The end of summer is truly the best time for the Farmers’ Market, both due to the tremendous selection and the incredible colors of the peppers, tomatoes and zucchini that populate so many tables and produce baskets. Among the notable specimens a few weeks ago were the red ruffled pimientos from Lloyds’ Produce. These pimientos are bright red, about the size of a nectarine and a little squat. I grabbed five of them in a trip that also yielded three pounds of bacon, some heirloom tomatoes and I can’t recall what else.

I picked up so much produce that I actually forgot about the pimientos until a few weeks later, when I uncovered them in our quite full produce drawer. Fortunately, they were still intact—firm and bright red. One thing I could say for these guys before I even tasted them was that they were hardy. I recently made a big batch of meatballs and saved a lot of the meat for later use. The pimientos were about the right size to accommodate a meatball inside, so I decided to stuff them with some of the meatball mixture. I began by cutting the caps off and removing the seeds.

Tops Cut Off and Seeds Removed

I spooned the meatball mixture into each pimiento, filling them to the brim. My meatball recipe is one of my only cooking secrets, but I think any dense ground meat mixture would work, as would Italian sausage. Once stuffed, I put them in the oven to bake at 350ºF.

Stuffed with Meatball

After 30 minutes, I pulled them out and flipped them meat side down. Then returned them to the oven.


After another 15 minutes, I flipped them back over and covered the tops with shredded parmigiano reggiano, then returned them to the oven for another 10 minutes or so, using the broiler for the last three minutes.

Cover with Parmigiano

The pimentos came out soft and lightly charred around the edges with the cheese and meat browned on top. We served them atop toasted fregola with tomatoes and garlic. The red ruffled pimientos were a little spicier and less sweet than a red pepper, but not hot.
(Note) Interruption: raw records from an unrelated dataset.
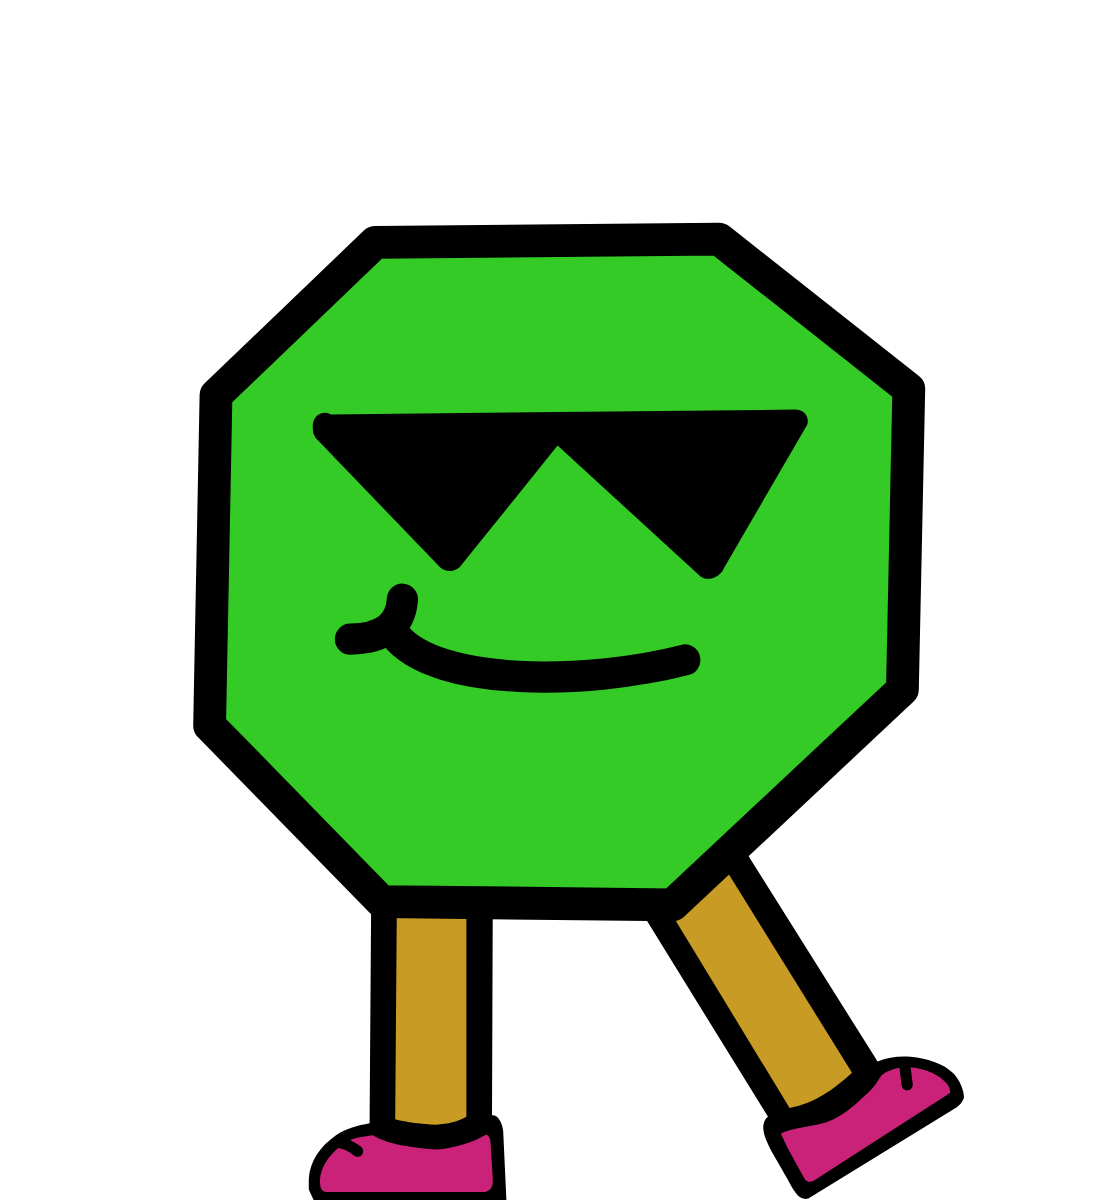
<!DOCTYPE html>
<html lang="en">
<head>
<meta charset="utf-8">
<title>Octagon character</title>
<style>
:root {
  --paper: #ffffff;
  --ink: #000000;
  --body: #34cb26;
  --leg: #c89c24;
  --shoe: #ca2279;
}
html, body { margin: 0; padding: 0; background: var(--paper); overflow: hidden; }
.artboard { display: block; width: 1112px; height: 1200px; background: var(--paper); }
.ink { fill: var(--ink); }
.leg { fill: var(--leg); }
.shoe { fill: var(--shoe); }
.body { fill: var(--body); stroke: var(--ink); stroke-width: 41; stroke-linejoin: round; }
.crease { fill: none; stroke: var(--ink); stroke-width: 14; stroke-linecap: round; }
.smile { fill: none; stroke: var(--ink); stroke-width: 39; stroke-linecap: round; stroke-linejoin: round; }
</style>
</head>
<body>
<svg class="artboard" viewBox="0 0 1390 1500" role="img" aria-label="Green octagon character in sunglasses, walking in pink shoes">
  <g id="left-leg">
    <path class="ink" d="M464 1120H616L615 1394C622 1393 628 1403 629 1414L633 1500H392L386 1487V1474C387 1452 400 1433 420 1419C433 1410 447 1407 462 1404Z"/>
    <path class="leg" d="M496 1140H583V1396C572 1402 560 1405 545 1406C527 1405 509 1403 494 1399Z"/>
    <path class="shoe" d="M440 1424C449 1421 458 1420 466 1419C478 1426 490 1429 503 1432C517 1434 531 1437 547 1437C570 1434 591 1428 608 1418Q612 1420 613 1426L616 1474Q617 1487 607 1490H408Q401 1490 400 1480V1474C401 1459 411 1444 425 1433Z"/>
    <path class="crease" d="M424 1428Q436 1430 447 1439"/>
  </g>
  <g id="right-leg">
    <path class="ink" d="M800 1137L925 1053L1097 1327C1109 1322 1123 1320 1138 1321C1160 1323 1180 1330 1192 1342C1200 1351 1205 1363 1205 1372Q1203 1379 1196 1384L1014 1496Q1006 1502 998 1495Q992 1489 985 1475L966 1442C961 1432 954 1420 954 1408Q955 1399 960 1396Z"/>
    <path class="leg" d="M838 1140L905 1083L1065 1341C1043 1361 1019 1379 987 1385Z"/>
    <path class="shoe" d="M976 1417C990 1410 1008 1409 1025 1405C1049 1400 1068 1382 1085 1366C1092 1360 1096 1353 1102 1344C1112 1336 1124 1334 1138 1334C1158 1336 1174 1343 1184 1355Q1188 1360 1188 1366L1020 1474Q1011 1481 1006 1474L985 1436Z"/>
    <path class="crease" d="M1131 1332L1134 1356"/>
  </g>
  <polygon id="body" class="body" points="469,303 899,299 1136,486 1128,862 841,1131 477,1127 262,907 270,494"/>
  <g id="face">
    <path id="sunglasses" class="ink" d="M413 518L994 512C1006 512 1012 522 1009 531L905 710C901 721 884 729 874 719L697 557L577 706C571 715 559 716 551 710L398 551Q390 545 391 531C392 518 405 513 413 518Z"/>
    <path id="smile" class="smile" d="M503 749C501 781 480 798 438 799M494 794C545 859 735 856 856 825"/>
  </g>
</svg>
</body>
</html>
The meatball complemented them well, and together with the tomatoes in the fregola created something like a deconstructed arribbiata.
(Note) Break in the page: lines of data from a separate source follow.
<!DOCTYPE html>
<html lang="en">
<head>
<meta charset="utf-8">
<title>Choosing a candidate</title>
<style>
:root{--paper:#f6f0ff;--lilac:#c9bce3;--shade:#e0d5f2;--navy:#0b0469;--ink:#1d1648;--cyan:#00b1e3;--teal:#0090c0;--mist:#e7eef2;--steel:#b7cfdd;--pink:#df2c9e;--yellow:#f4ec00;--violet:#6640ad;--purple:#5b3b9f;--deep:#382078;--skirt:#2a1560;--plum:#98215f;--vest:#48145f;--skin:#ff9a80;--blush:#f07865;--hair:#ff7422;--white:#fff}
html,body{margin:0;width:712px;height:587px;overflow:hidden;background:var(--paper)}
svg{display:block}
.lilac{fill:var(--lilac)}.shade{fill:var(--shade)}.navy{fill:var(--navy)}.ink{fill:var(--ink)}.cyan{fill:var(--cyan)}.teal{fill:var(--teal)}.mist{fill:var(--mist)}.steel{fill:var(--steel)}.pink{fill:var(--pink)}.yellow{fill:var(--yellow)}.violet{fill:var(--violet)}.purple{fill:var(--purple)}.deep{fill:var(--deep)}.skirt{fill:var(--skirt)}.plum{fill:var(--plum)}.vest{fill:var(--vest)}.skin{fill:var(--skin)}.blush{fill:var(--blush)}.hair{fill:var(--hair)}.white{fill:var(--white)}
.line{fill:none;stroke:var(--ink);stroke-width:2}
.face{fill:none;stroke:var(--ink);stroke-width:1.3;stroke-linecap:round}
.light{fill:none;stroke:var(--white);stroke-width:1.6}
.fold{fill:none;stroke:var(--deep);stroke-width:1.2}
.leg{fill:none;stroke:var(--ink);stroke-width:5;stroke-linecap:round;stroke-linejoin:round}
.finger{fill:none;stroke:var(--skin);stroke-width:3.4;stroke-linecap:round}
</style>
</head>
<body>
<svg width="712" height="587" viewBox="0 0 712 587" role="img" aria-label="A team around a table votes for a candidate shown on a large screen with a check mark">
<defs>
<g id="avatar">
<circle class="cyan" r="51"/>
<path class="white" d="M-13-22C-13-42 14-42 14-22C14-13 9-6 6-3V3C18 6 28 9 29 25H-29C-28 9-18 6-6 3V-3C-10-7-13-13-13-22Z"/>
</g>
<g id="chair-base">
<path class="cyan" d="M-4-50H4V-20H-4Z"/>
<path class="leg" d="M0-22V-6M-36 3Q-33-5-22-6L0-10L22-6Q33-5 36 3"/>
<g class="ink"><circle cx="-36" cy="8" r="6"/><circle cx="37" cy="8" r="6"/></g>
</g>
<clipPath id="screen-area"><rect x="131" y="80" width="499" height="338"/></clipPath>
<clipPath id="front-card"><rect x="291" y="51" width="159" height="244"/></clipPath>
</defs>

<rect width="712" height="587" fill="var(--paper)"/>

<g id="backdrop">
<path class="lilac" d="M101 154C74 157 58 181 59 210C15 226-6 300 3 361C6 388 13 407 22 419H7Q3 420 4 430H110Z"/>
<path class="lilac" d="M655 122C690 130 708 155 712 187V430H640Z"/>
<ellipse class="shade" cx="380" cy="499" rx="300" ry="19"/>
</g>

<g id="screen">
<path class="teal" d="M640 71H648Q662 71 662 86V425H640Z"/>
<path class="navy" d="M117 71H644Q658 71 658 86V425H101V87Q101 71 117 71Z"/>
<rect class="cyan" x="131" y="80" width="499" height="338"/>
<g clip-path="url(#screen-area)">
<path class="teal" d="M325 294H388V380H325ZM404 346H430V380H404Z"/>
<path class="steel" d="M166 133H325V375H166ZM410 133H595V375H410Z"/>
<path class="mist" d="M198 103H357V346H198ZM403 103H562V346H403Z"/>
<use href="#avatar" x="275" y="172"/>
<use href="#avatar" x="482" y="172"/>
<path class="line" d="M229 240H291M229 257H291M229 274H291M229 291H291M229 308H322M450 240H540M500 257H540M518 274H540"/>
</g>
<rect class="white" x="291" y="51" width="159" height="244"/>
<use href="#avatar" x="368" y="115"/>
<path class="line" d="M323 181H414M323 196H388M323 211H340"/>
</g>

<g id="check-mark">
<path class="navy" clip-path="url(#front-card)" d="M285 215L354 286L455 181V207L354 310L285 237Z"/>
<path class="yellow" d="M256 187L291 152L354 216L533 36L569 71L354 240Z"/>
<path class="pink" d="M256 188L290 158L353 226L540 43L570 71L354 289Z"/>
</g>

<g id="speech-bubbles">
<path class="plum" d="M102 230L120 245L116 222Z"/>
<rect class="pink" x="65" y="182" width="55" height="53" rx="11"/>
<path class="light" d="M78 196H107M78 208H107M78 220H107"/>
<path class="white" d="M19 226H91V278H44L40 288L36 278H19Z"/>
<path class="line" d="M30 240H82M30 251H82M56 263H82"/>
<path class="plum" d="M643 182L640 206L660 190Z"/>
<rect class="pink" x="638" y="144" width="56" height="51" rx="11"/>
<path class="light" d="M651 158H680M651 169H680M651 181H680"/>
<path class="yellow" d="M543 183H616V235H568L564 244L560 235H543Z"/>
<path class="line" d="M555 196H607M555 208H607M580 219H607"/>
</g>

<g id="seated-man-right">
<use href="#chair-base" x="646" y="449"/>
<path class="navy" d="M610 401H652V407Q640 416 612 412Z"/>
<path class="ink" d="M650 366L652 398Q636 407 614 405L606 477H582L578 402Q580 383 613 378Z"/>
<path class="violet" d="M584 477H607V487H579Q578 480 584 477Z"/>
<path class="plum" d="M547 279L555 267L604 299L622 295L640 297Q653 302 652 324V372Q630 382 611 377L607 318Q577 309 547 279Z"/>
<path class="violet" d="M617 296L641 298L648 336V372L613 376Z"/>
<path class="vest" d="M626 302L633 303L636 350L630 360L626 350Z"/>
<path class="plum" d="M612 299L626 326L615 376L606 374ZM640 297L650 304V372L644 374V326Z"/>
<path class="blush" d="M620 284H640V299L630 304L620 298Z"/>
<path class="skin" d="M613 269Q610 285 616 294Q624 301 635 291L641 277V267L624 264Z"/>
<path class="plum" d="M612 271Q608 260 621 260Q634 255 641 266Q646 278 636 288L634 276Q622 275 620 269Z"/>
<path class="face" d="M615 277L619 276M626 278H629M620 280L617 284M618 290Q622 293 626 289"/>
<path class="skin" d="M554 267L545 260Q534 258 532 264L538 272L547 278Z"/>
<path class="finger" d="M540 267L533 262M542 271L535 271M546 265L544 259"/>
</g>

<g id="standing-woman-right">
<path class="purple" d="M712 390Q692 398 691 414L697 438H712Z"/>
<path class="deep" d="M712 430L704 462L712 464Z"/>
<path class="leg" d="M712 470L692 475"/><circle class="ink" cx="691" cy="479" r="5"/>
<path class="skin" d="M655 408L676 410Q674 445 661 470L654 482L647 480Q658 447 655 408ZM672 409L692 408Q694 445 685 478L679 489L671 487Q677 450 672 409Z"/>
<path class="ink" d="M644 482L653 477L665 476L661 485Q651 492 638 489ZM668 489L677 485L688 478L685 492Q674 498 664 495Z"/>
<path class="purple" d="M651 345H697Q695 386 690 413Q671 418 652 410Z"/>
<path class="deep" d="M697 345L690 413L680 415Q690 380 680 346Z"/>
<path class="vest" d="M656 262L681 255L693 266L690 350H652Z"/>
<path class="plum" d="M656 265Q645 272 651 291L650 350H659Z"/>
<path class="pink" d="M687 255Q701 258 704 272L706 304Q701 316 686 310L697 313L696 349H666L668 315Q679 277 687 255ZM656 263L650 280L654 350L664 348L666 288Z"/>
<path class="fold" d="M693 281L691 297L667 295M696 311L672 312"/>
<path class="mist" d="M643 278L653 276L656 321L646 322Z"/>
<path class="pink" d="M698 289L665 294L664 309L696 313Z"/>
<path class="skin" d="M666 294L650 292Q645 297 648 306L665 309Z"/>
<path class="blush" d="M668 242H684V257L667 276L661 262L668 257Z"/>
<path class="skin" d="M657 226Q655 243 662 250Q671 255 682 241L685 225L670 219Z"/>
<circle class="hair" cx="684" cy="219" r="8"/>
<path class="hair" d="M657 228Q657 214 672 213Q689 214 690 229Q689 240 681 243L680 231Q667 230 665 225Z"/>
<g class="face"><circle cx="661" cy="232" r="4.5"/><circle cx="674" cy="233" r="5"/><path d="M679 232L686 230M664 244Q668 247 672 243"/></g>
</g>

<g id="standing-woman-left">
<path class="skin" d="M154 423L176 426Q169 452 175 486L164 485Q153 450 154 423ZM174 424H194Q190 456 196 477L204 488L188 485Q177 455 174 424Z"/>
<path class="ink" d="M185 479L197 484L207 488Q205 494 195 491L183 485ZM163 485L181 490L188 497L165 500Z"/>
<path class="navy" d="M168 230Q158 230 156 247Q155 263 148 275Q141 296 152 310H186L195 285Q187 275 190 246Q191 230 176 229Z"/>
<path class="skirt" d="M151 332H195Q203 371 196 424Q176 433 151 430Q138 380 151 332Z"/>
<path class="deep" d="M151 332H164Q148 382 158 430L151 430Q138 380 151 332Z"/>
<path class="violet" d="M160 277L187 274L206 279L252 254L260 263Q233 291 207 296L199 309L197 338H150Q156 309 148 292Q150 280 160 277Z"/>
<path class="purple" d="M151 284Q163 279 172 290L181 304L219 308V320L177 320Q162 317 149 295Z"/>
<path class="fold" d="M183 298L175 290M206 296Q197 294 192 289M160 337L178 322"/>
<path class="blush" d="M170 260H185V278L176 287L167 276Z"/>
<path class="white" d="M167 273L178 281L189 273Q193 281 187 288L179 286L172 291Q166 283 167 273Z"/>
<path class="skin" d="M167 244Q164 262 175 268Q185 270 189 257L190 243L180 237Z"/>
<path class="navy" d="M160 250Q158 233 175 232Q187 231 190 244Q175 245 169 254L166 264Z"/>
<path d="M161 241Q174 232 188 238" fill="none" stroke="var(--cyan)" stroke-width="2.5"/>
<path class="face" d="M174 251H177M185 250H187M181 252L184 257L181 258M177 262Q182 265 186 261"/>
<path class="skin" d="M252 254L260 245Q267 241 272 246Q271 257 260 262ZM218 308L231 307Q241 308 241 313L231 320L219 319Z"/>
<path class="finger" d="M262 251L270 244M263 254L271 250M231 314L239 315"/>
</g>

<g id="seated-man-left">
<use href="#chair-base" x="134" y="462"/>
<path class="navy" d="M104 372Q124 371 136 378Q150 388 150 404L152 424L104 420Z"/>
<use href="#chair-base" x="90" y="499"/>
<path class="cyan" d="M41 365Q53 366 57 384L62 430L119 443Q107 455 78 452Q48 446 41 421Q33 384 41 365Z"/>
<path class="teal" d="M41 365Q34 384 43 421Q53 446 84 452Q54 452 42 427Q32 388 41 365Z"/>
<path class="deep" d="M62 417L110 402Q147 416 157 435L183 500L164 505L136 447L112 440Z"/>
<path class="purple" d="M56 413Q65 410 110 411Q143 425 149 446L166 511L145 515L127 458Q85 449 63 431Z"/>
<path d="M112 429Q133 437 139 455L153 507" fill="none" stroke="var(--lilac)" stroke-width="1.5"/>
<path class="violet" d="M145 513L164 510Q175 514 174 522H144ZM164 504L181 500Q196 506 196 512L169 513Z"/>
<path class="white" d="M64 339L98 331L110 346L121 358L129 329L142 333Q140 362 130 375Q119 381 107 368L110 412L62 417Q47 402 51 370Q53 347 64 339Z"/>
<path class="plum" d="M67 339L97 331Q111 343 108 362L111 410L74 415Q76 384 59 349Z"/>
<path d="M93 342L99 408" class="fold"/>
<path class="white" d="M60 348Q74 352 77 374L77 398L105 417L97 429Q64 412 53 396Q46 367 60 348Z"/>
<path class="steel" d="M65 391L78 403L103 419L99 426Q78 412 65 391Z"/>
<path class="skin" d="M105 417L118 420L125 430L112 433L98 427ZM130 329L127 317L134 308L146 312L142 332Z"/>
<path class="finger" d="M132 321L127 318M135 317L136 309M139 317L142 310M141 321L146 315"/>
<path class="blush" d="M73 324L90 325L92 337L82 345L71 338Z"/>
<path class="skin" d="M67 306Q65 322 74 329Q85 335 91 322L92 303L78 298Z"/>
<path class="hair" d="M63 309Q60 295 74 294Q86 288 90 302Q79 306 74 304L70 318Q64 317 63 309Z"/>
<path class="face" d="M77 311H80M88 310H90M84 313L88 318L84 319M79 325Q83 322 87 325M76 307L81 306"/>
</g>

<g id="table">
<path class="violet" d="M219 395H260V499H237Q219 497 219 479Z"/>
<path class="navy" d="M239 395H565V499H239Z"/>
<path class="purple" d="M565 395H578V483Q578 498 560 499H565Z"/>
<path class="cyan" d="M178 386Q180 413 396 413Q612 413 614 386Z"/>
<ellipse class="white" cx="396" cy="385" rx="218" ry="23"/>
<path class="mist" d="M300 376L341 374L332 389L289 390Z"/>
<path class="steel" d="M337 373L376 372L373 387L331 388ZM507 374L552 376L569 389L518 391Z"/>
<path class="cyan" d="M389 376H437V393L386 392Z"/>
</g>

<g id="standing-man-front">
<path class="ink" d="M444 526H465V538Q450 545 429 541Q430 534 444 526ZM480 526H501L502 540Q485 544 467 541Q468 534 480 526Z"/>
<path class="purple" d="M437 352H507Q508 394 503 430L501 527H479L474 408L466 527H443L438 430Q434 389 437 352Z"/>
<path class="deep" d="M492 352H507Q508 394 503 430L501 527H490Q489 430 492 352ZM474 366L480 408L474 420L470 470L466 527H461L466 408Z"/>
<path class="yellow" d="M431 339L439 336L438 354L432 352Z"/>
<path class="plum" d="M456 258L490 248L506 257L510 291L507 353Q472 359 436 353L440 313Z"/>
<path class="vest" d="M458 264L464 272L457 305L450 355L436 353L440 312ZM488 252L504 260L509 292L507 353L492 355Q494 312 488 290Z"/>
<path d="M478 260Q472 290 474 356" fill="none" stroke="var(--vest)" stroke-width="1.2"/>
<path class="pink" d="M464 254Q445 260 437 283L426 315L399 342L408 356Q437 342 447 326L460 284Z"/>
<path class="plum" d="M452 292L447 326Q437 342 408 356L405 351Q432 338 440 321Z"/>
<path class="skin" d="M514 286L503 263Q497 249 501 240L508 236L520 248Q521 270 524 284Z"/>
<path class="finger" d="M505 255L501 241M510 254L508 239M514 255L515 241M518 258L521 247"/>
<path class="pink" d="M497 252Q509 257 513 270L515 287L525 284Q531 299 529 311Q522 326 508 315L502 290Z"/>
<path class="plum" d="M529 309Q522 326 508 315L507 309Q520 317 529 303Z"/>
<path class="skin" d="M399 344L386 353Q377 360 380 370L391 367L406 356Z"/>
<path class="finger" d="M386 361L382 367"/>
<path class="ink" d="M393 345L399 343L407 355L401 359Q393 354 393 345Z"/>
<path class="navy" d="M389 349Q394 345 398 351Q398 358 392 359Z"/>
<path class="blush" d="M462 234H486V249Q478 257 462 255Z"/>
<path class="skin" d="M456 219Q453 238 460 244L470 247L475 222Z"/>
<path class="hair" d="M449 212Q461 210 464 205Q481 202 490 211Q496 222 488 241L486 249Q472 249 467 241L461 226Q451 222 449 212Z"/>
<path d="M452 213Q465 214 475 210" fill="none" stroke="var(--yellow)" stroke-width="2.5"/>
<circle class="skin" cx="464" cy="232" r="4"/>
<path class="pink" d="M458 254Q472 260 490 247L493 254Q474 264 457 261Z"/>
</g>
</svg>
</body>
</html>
Meatball Stuffed Red Ruffled Pimientos over Toasted Fregola

All the photos are here.